More than 250 engineers and energy-sector professionals represented their countries at the first regional conference of the Women in Power Sector Network in South Asia (WePOWER)--a forum to promote and diversify female practitioners’ opportunities in the power and energy sector. They included representatives from 60 participating institutions from local and international power utilities, energy sector organizations, and multilateral agencies.
Pravin Raj Aryal, Joint Secretary at the Ministry of Energy, Water Resources and Irrigation in Nepal, opened the two-day conference on February 20. “Energy access and infrastructure development are critical elements in South Asia’s regional development strategy. However, women’s opportunities to contribute to the energy sector are limited, with a visible lack of gender diversity in technical and senior management positions,” he said.
He added that initiatives such as WePOWER would help nurture partnerships among women professionals, leading to an increase in their engagement across the sector. The conference was organized by the World Bank, with support from the Energy Sector Management Assistance Program (ESMAP), Asian Development Bank (ADB), Australian AID and Australia Department of Foreign Affairs and Trade (DFAT).

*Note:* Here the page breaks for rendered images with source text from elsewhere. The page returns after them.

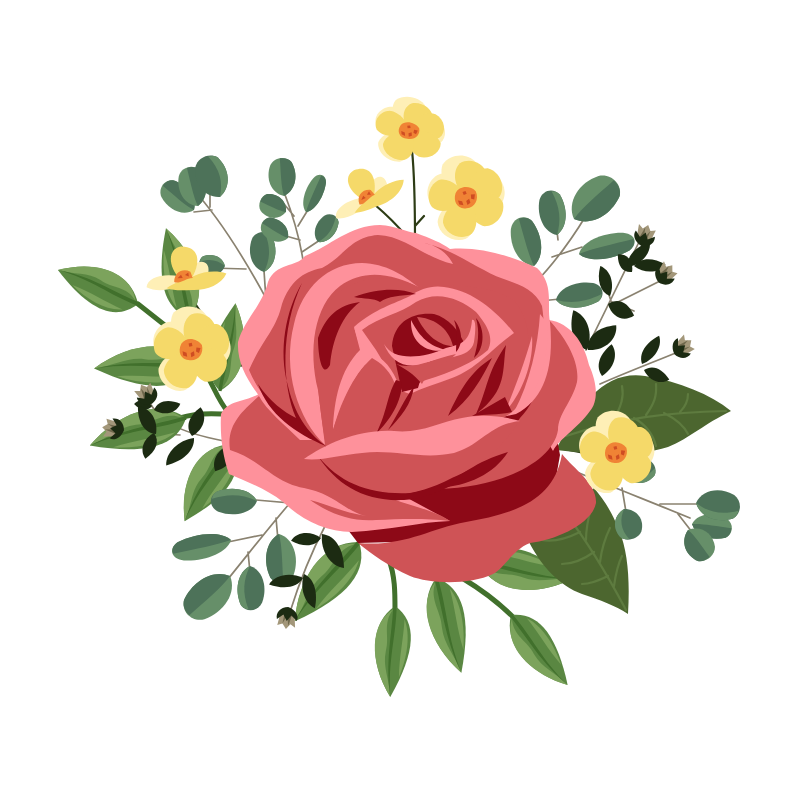
<!DOCTYPE html>
<html lang="en">
<head>
<meta charset="utf-8">
<title>Rose bouquet</title>
<style>
:root{--paper:#fff;--rose:#cf5356;--blush:#fe919b;--wine:#8d0917;--leaf:#5a8742;--leaf-light:#7ca35c;--vein:#41702c;--broad:#4c662f;--broad-light:#5e7b3f;--euca:#668f69;--euca-dark:#4d7259;--twig:#8a8270;--night:#1c2b12;--bud:#a3977a;--petal:#f5d969;--cream:#feefb6;--heart:#f08335;--speck:#cf4d22}
html,body{margin:0;background:var(--paper)}
body{width:800px;height:800px;overflow:hidden}
svg{display:block}
.rose{fill:var(--rose)}.blush{fill:var(--blush)}.wine{fill:var(--wine)}
.leaf{fill:var(--leaf)}.leaf-light{fill:var(--leaf-light)}
.euca{fill:var(--euca)}.euca-dark{fill:var(--euca-dark)}
.night{fill:var(--night)}.broad{fill:var(--broad)}
.petal{fill:var(--petal)}.cream{fill:var(--cream)}.heart{fill:var(--heart)}.speck{fill:var(--speck)}
.line{fill:none;stroke-linecap:round}
.twig{stroke:var(--twig);stroke-width:1.7}
.stem{stroke:var(--vein);stroke-width:5}
.wire{stroke:#2d3c15;stroke-width:2.2}
.rib{stroke:var(--broad-light);stroke-width:2.2}
</style>
</head>
<body>
<svg width="800" height="800" viewBox="0 0 800 800" role="img" aria-label="Red rose with yellow flowers and green leaves">
<defs>
<g id="leaf">
<path class="leaf" d="M0 0C16-27 48-28 100 0C62 28 20 28 0 0Z"/>
<path class="leaf-light" d="M4 2C20 14 34 4 50 8C68 11 80 2 100 0C62 28 20 28 4 2Z"/>
<path class="leaf-light" d="M14-12C30-20 55-18 78-9C55-8 36-12 14-12Z"/>
<path d="M0-2C35-3 60 5 100 0C60 8 35 2 0 2Z" fill="var(--vein)"/>
</g>
<g id="euca">
<path class="euca" d="M0 0C10-34 50-46 84-30C104-18 106 12 88 26C55 42 14 34 0 0Z"/>
<path class="euca-dark" d="M0 0C25-6 60-4 99-4C100 10 96 20 88 26C55 42 14 34 0 0Z"/>
</g>
<g id="euca-deep">
<path class="euca-dark" d="M0 0C10-34 50-46 84-30C104-18 106 12 88 26C55 42 14 34 0 0Z"/>
<path class="euca" d="M0 0C30 18 60 22 98 6C96 16 94 22 88 26C55 42 14 34 0 0Z"/>
</g>
<path id="dark-leaf" class="night" d="M0 0C6-11 18-11 30-2C24 9 10 10 0 0Z"/>
<g id="bud">
<path d="M-7-4L-9-18L-4-15L0-20L4-15L9-17L7-4Z" fill="var(--bud)"/>
<path d="M-2-17L0-6L4-15L3-4H-5Z" fill="#6f684c"/>
<path class="night" d="M0 2C-8 0-12-6-10-11L-4-6L0-12L4-6L10-11C12-5 8 1 0 2Z"/>
</g>
<path id="petal" d="M0 0C-14-8-20-24-13-34C-4-42 11-39 16-29C19-18 11-6 0 0Z"/>
<g id="bloom">
<use href="#petal" class="cream" transform="rotate(-68)"/>
<use href="#petal" class="cream" transform="rotate(-10) scale(1.1)"/>
<use href="#petal" class="cream" transform="rotate(80)"/>
<use href="#petal" class="cream" transform="rotate(205) scale(1.1)"/>
<use href="#petal" class="petal" transform="rotate(-80) scale(.95)"/>
<use href="#petal" class="petal" transform="rotate(15) scale(.95)"/>
<use href="#petal" class="petal" transform="rotate(62)"/>
<use href="#petal" class="petal" transform="rotate(122)"/>
<use href="#petal" class="petal" transform="rotate(198)"/>
<path class="heart" d="M-10-5C-6-13 5-12 10-6C13 2 8 10 0 10C-9 11-13 3-10-5Z"/>
<path class="speck" d="M-8 2l4 1 1 4-4-1ZM0 3l3-2 1 4-3 2ZM5-3l4 0-1 5-3-1ZM-3-6l3-1 1 3-3 1Z"/>
</g>
<g id="side-bloom">
<path class="cream" d="M-4 2C-20 0-36 6-36 16C-24 21-6 15 2 6ZM2 0C8-18 24-20 24-6C20 4 8 8 2 6Z"/>
<path class="petal" d="M-4 4C-16-6-20-24-6-28C10-30 16-18 9 0Z"/>
<path class="petal" d="M-16 15C-8 8 2 4 10 0C20-6 32-8 42-6C38 6 24 13 10 14C2 15-8 17-16 15Z"/>
<path class="heart" d="M-9 8C-10-2-2-7 6-4L9 2C2 3-4 10-9 8Z"/>
<path class="speck" d="M-6 4l3-4 2 3ZM1 0l3-3 1 4Z"/>
</g>
</defs>

<g id="stems">
<path class="line stem" d="M138 304L176 334M200 365C212 380 216 398 228 412M180 418C196 413 214 413 232 415M389 560C395 576 395 592 395 610M462 578C482 590 500 604 513 617"/>
<path class="line wire" d="M412 150C415 180 415 205 415 242M415 226L424 216M374 204C388 216 398 226 406 236M185 288C203 316 220 342 242 364M202 354C218 362 230 364 244 366M548 446L600 456"/>
<path class="line twig" d="M192 188C214 212 240 250 268 302M212 210L194 212M210 190V207M212 268L246 269M263 256L266 300M284 192C294 218 302 245 305 275M284 204L294 216M314 200L298 226M326 236L302 252M286 236L300 240"/>
<path class="line twig" d="M592 205C575 236 552 266 534 284M556 222L558 240M530 260L536 282M582 247L552 257M560 299L540 301M640 240L586 350M612 302L634 311M662 280L610 306M608 292L612 304M678 352C654 362 632 370 600 384"/>
<path class="line twig" d="M148 400C160 422 178 432 224 441M122 431L180 435M256 500L290 503C270 526 250 552 224 584M228 542L262 535M276 518L278 540M248 552L250 572M326 524C310 555 300 580 290 612M300 578L312 576"/>
<path class="line twig" d="M572 470C610 486 646 500 690 518M660 504L698 504M622 488L626 512M678 514L692 532"/>
</g>

<g id="green-leaves">
<use href="#leaf" transform="translate(138 304) rotate(203) scale(.87 .92)"/>
<use href="#leaf" transform="translate(196 365) rotate(178) scale(1.02 .95)"/>
<use href="#leaf" transform="translate(190 318) rotate(-105) scale(.93 .85)"/>
<use href="#leaf" transform="translate(220 391) rotate(-80) scale(.89 .8)"/>
<use href="#leaf" transform="translate(186 418) rotate(164) scale(1 .9)"/>
<use href="#leaf" transform="translate(231 444) rotate(121) scale(.9 .95)"/>
<use href="#leaf" transform="translate(359 542) rotate(129) scale(1.02 .95)"/>
<use href="#leaf" transform="translate(395 606) rotate(93) scale(.91 .85)"/>
<use href="#leaf" transform="translate(436 578) rotate(75) scale(.98 .88)"/>
<use href="#leaf" transform="translate(511 615) rotate(51) scale(.9 .85)"/>
<use href="#leaf" transform="translate(478 562) rotate(10) scale(.96 .95)"/>
</g>

<g id="broad-leaves">
<path class="broad" d="M556 450C580 402 606 370 645 376C680 382 710 394 731 411C704 424 690 438 668 447C634 458 592 454 556 450Z"/>
<path class="line rib" d="M566 436C620 418 670 412 726 411M612 422C622 406 624 396 622 386M646 415C654 404 657 396 656 384M680 412C686 406 688 400 688 394M634 418C648 426 654 438 656 446M664 413C678 420 684 426 688 434"/>
<path class="broad" d="M526 536C540 566 560 586 582 594C600 600 616 606 628 614C630 580 628 552 619 530C612 512 604 500 594 488Z"/>
<path class="line rib" d="M566 514C590 545 608 576 626 610M580 532C564 540 552 542 542 540M594 552C580 562 570 564 562 564M608 576C596 582 590 584 582 584M586 540C586 524 590 512 592 504M600 562C602 546 606 536 610 528M614 586C616 572 618 564 622 556"/>
</g>

<g id="eucalyptus">
<use href="#euca" transform="translate(194 210) rotate(220) scale(.4 .36)"/>
<use href="#euca" transform="translate(198 206) rotate(-104) scale(.4 .38)"/>
<use href="#euca-deep" transform="translate(220 197) rotate(-110) scale(.43 .44)"/>
<use href="#euca-deep" transform="translate(225 266) rotate(186) scale(.26 .28)"/>
<use href="#euca-deep" transform="translate(264 272) rotate(-92) scale(.4 .36)"/>
<use href="#euca" transform="translate(284 196) rotate(-94) scale(.38 .38)"/>
<use href="#euca" transform="translate(286 212) rotate(205) scale(.28 .32)"/>
<use href="#euca" transform="translate(306 212) rotate(-66) scale(.4 .24)"/>
<use href="#euca" transform="translate(288 238) rotate(212) scale(.3 .3)"/>
<use href="#euca-deep" transform="translate(318 242) rotate(-58) scale(.31 .28)"/>
<use href="#euca" transform="translate(574 219) rotate(-42) scale(.56 .52)"/>
<use href="#euca-deep" transform="translate(557 235) rotate(-100) scale(.45 .37)"/>
<use href="#euca" transform="translate(534 266) rotate(-106) scale(.5 .4)"/>
<use href="#euca" transform="translate(579 254) rotate(-14) scale(.57 .33)"/>
<use href="#euca-deep" transform="translate(556 300) rotate(-10) scale(.47 .34)"/>
<use href="#euca-deep" transform="translate(257 501) rotate(180) scale(.46 .36)"/>
<use href="#euca" transform="translate(231 540) rotate(168) scale(.6 .34)"/>
<use href="#euca" transform="translate(230 576) rotate(138) scale(.57 .5)"/>
<use href="#euca-deep" transform="translate(250 566) rotate(89) scale(.44 .38)"/>
<use href="#euca" transform="translate(279 534) rotate(87) scale(.49 .42)"/>
<use href="#euca-deep" transform="translate(628 478) rotate(-24) scale(.29 .32)"/>
<use href="#euca-deep" transform="translate(624 509) rotate(76) scale(.31 .38)"/>
<use href="#euca" transform="translate(692 524) rotate(8) scale(.4 .34)"/>
<use href="#euca-deep" transform="translate(696 503) rotate(7) scale(.44 .42)"/>
<use href="#euca" transform="translate(688 530) rotate(54) scale(.35 .4)"/>
</g>

<g id="bud-sprigs">
<use href="#dark-leaf" transform="translate(632 272) rotate(-125) scale(.75)"/>
<use href="#dark-leaf" transform="translate(628 267) rotate(-46) scale(1.1 .8)"/>
<use href="#dark-leaf" transform="translate(634 266) scale(1.05 .8)"/>
<use href="#dark-leaf" transform="translate(610 296) rotate(-105) scale(1.05 .8)"/>
<use href="#dark-leaf" transform="translate(608 304) rotate(28) scale(.95 1)"/>
<use href="#dark-leaf" transform="translate(587 350) rotate(-106) scale(1.4 1.1)"/>
<use href="#dark-leaf" transform="translate(588 350) rotate(-38) scale(1.25 1.1)"/>
<use href="#dark-leaf" transform="translate(602 376) rotate(-70) scale(1.1 .9)"/>
<use href="#dark-leaf" transform="translate(642 364) rotate(-56) scale(1.1 .8)"/>
<use href="#dark-leaf" transform="translate(644 370) rotate(24) scale(.9 .8)"/>
<use href="#bud" transform="translate(642 244) rotate(18)"/>
<use href="#bud" transform="translate(660 281) rotate(38)"/>
<use href="#bud" transform="translate(676 353) rotate(50)"/>
<use href="#dark-leaf" transform="translate(152 406) rotate(190) scale(.6)"/>
<use href="#dark-leaf" transform="translate(154 410) rotate(-10) scale(.9 .8)"/>
<use href="#dark-leaf" transform="translate(156 434) rotate(240) scale(1.1 .9)"/>
<use href="#dark-leaf" transform="translate(154 433) rotate(112) scale(.9 .8)"/>
<use href="#dark-leaf" transform="translate(192 436) rotate(-70) scale(1 .9)"/>
<use href="#dark-leaf" transform="translate(194 438) rotate(138) scale(1.3 .9)"/>
<use href="#dark-leaf" transform="translate(234 444) rotate(128) scale(1.1 1)"/>
<use href="#bud" transform="translate(151 402) rotate(-30)"/>
<use href="#bud" transform="translate(122 430) rotate(-82)"/>
<use href="#dark-leaf" transform="translate(321 538) rotate(178) scale(1 .8)"/>
<use href="#dark-leaf" transform="translate(322 534) rotate(60) scale(1.35 1)"/>
<use href="#dark-leaf" transform="translate(303 578) rotate(172) scale(1.15 .8)"/>
<use href="#dark-leaf" transform="translate(304 574) rotate(75) scale(1.2 .8)"/>
<use href="#bud" transform="translate(288 609) rotate(186)"/>
</g>

<g id="rose">
<path class="wine" d="M259 397L300 300L530 290L560 455L552 500L470 540L358 543L348 530Z"/>
<path class="rose" d="M562 454C575 470 597 484 596 503C592 524 556 540 530 543C512 550 505 568 493 574C470 585 430 584 410 576C388 566 372 554 358 543C405 547 428 529 466 522C512 514 554 502 562 454Z"/>
<g id="right-petal">
<path class="blush" d="M549 320C570 323 584 342 589 365C598 385 598 402 590 411C576 430 560 438 553 451L535 420Z"/>
<path class="rose" d="M549 320C566 338 580 362 577 382C572 402 558 414 558 430C553 462 500 488 438 489C470 470 500 450 520 418C540 398 548 360 549 320Z"/>
</g>
<g id="left-petal">
<path class="blush" d="M259 394C245 402 228 400 221 414C220 434 222 454 229 474C248 482 268 490 283 502C302 520 326 532 352 532C390 530 420 522 450 521L300 440Z"/>
<path class="rose" d="M259 396C244 410 226 424 230 450C262 460 272 482 304 488C335 494 346 512 366 516C342 512 326 504 310 500C330 514 352 522 376 520C400 519 425 518 450 521C420 500 360 505 325 446Z"/>
</g>
<path class="blush" d="M300 440C285 425 266 410 259 396C246 378 237 362 238 342C244 320 262 306 268 282C276 262 296 268 305 256C330 246 350 225 380 225C396 226 406 232 416 233C430 238 442 243 450 249C480 246 514 257 537 268C554 284 547 304 550 322C554 365 546 398 516 414L400 440Z"/>
<path class="rose" d="M325 446C295 430 262 402 249 370C262 340 276 330 282 304C290 282 302 272 322 268C345 256 350 237 378 235C405 236 425 258 453 264C446 250 432 244 424 243C450 249 468 262 484 270C502 282 532 282 542 306C548 345 540 388 512 412C480 436 400 448 325 446Z"/>
<path class="blush" d="M325 445C298 420 282 370 294 324C302 288 328 263 362 263C386 264 402 274 418 287C394 274 364 268 340 286C314 306 308 350 318 390Z"/>
<g id="folds">
<path class="wine" d="M302 283C286 310 278 350 288 386C296 420 312 436 326 446C296 434 268 414 258 384C270 402 284 412 296 418C282 385 280 330 302 283Z"/>
<path class="rose" d="M418 287C385 270 340 278 322 312C312 345 318 400 326 446C400 450 490 425 510 410C536 380 534 320 514 300C490 284 450 284 418 287Z"/>
<path class="blush" d="M548 324C548 362 540 394 514 412C530 382 538 345 540 314Z"/>
<path class="blush" d="M532 336C534 362 522 394 505 412C514 390 524 365 532 336Z"/>
<path class="wine" d="M506 345C502 370 508 390 476 414C488 388 486 374 506 345ZM492 358C482 378 470 400 448 416C460 390 470 372 492 358ZM512 412C500 415 486 414 472 416L505 397Z"/>
<path class="wine" d="M318 338C326 316 338 305 360 302C342 315 332 340 330 365C322 380 318 355 318 338Z"/>
</g>
<g id="heart-petals">
<path class="blush" d="M354 327C376 308 394 304 410 296C420 289 432 285 444 287C470 290 494 308 514 333C490 350 478 368 452 378C436 384 422 388 410 394L370 380Z"/>
<path class="rose" d="M362 330C380 316 400 314 416 302C436 290 460 298 476 312C488 326 494 338 488 350C474 362 452 372 426 380L400 390L376 350Z"/>
<path class="wine" d="M354 297C378 288 400 288 416 294C400 296 388 296 380 302C374 298 364 299 354 297Z"/>
<path class="wine" d="M392 346C394 322 412 312 434 314C448 318 460 330 466 348C448 362 424 364 418 388L402 392Z"/>
<path class="blush" d="M384 344C394 362 424 358 446 348C462 344 470 342 472 320C476 318 476 330 474 342C470 360 442 356 424 364C404 370 390 360 384 344Z"/>
<path class="rose" d="M396 364C414 370 430 360 456 354C444 366 430 368 422 384C414 374 404 368 396 364Z"/>
<path class="blush" d="M411 320C420 338 430 346 446 350C426 354 410 342 411 320Z"/>
<path class="rose" d="M417 317C432 318 448 326 453 346C440 346 426 336 417 317Z"/>
<path class="wine" d="M454 320C462 328 464 344 456 352C456 340 458 330 454 320ZM476 318C486 330 484 350 474 358C478 344 480 332 476 318Z"/>
<path class="blush" d="M354 327C360 338 362 346 374 354C388 362 396 374 401 393C392 378 384 366 372 358C352 375 340 410 333 430C334 400 340 370 360 350Z"/>
<path class="rose" d="M372 358C390 368 400 385 398 410C385 425 360 437 333 430C340 405 352 376 372 358Z"/>
<path class="wine" d="M402 382C402 402 390 420 376 434C388 410 386 398 396 380ZM414 386C412 404 400 418 388 430C398 414 404 400 414 386Z"/>
</g>
<g id="cup">
<path class="rose" d="M318 455C336 484 372 496 406 494C440 490 494 465 519 421L395 435Z"/>
<path class="wine" d="M318 456C340 484 372 495 410 493C438 488 452 476 480 466C458 484 432 498 404 500C364 502 336 484 318 456Z"/>
<path class="wine" d="M508 452C494 474 468 486 438 488C462 476 474 462 508 452Z"/>
<path class="blush" d="M304 459C326 444 358 429 394 431C420 434 440 422 462 418C482 414 502 416 520 421C490 424 480 446 454 453C422 460 394 449 362 453C340 455 322 461 304 459Z"/>
</g>
</g>

<g id="yellow-flowers">
<use href="#bloom" transform="translate(409 131) rotate(12) scale(.94 .8)"/>
<use href="#bloom" transform="translate(466 198) rotate(-4) scale(1.02)"/>
<use href="#side-bloom" transform="translate(366 195) rotate(-14) scale(.96)"/>
<use href="#side-bloom" transform="translate(184 275) rotate(6)"/>
<use href="#bloom" transform="translate(191 350) rotate(6) scale(1.03)"/>
<use href="#bloom" transform="translate(616 453) rotate(4)"/>
</g>
</svg>
</body>
</html>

It drew senior and junior professionals and engineering students from Afghanistan, Bangladesh, Bhutan, India, Maldives, Nepal, Pakistan, and Sri Lanka. Besides panel discussions on the viability of jobs, skills, and opportunities in the sector, the conference also had a special interactive session for secondary school girl students to encourage them to find their footing in the fields of Science, Technology, Engineering and Mathematics (STEM) education.
“WePOWER aims to support greater participation of women in energy projects and utilities, and promote normative change regarding women in STEM education,” said Idah Z. Pswarayi-Riddihough, World Bank Country Director for Maldives, Nepal, and Sri Lanka. “This initiative also fits the broader work of the World Bank, aimed at removing constraints for more and better jobs as part of our Gender Strategy.”
Caren Grown, World Bank Senior Director of the Gender Group, added: “Women’s low participation in the sector is a constraint to gender equality and equality of opportunities. It is imperative for men and women to have access to good quality jobs, and events like WePOWER reinforce this need.”
Peter Budd, Australian Ambassador to Nepal, opened the second day of the WePOWER conference and said, “Forums such as WePOWER are and will continue to be an important mechanism for deliberation on low carbon gender integrated pathways that meet the growth needs of the countries in the region.”